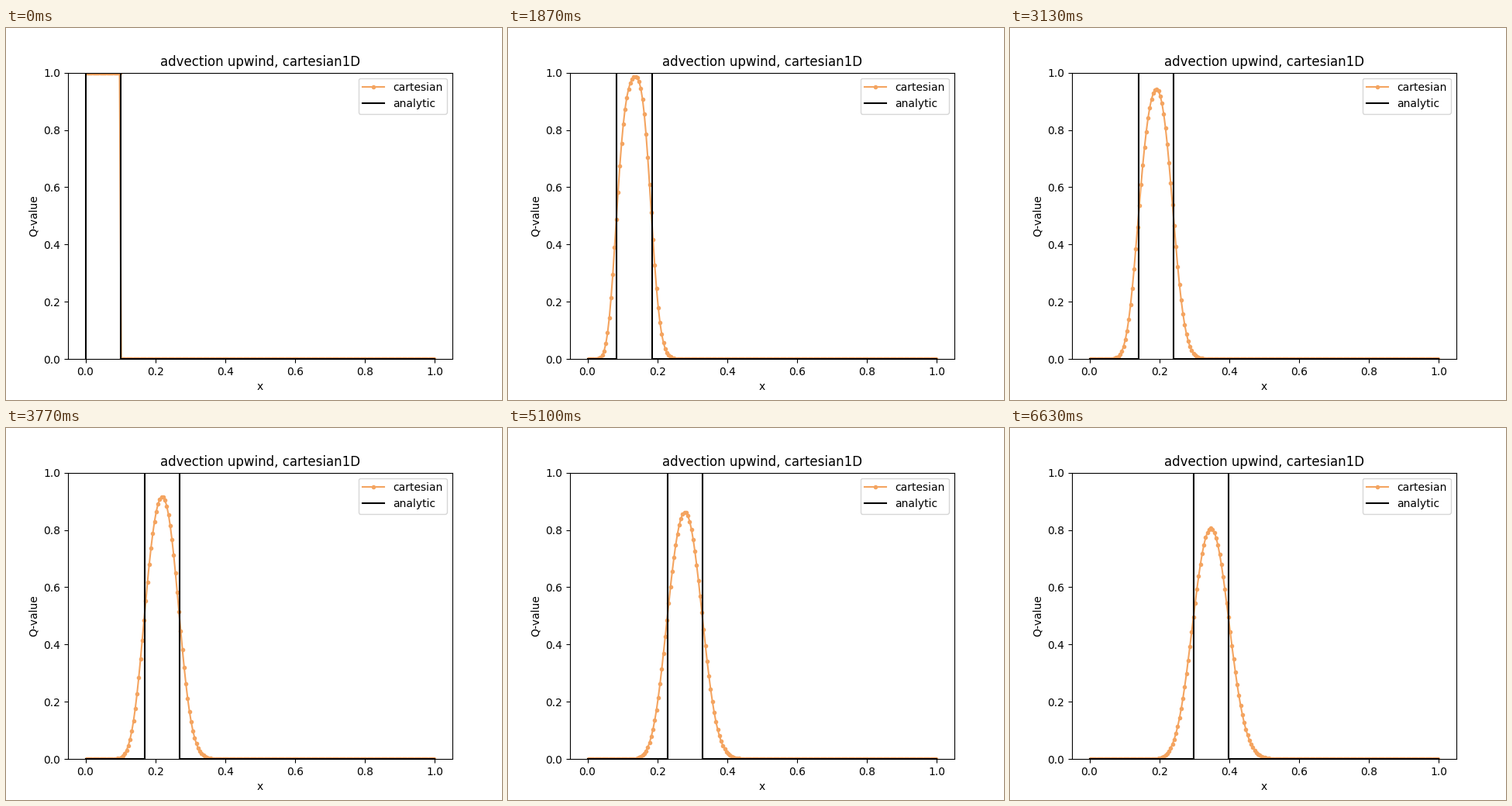
A matplotlib script for the animation above (6660 ms loop, 640 by 480 pixels).

```python
import numpy as np
import matplotlib.pyplot as plt
from matplotlib.animation import FuncAnimation

LOOP_MS = 6660
FRAMES = 200
CELLS = 200
WIDTH = 0.1       # width of the initial pulse
SHIFT = 0.0015    # distance travelled per frame
CFL = 0.005

dx = 1 / CELLS
centers = (np.arange(CELLS) + 0.5) * dx
substeps = round(SHIFT / (CFL * dx))


def upwind(q):
    """Advance one frame with first-order upwind and an empty inflow."""
    q = q.copy()
    for _ in range(substeps):
        q -= CFL * np.diff(q, prepend=0.0)
    return q


states = [np.where(centers < WIDTH, 1.0, 0.0)]
while len(states) < FRAMES:
    states.append(upwind(states[-1]))

fig, ax = plt.subplots(figsize=(6.4, 4.8), dpi=100)
numeric, = ax.plot([], [], marker=".", color="sandybrown", label="cartesian")
exact, = ax.plot([], [], color="black", label="analytic")
ax.set(xlim=(-0.05, 1.05), ylim=(0, 1), xlabel="x", ylabel="Q-value",
       title="advection upwind, cartesian1D")
ax.legend(loc="upper right")


def update(i):
    left = i * SHIFT
    right = left + WIDTH
    numeric.set_data(centers, states[i])
    exact.set_data([0, left, left, right, right, 1], [0, 0, 1, 1, 0, 0])
    return numeric, exact


anim = FuncAnimation(fig, update, frames=FRAMES, interval=LOOP_MS / FRAMES,
                     repeat=True, repeat_delay=0, blit=False)
plt.show()
```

* [TASK OBJECTIVE]
Examine each line of the listing for the word "upwind" and state only how many lines contain it.

* [SOLVED EXERCISE]
4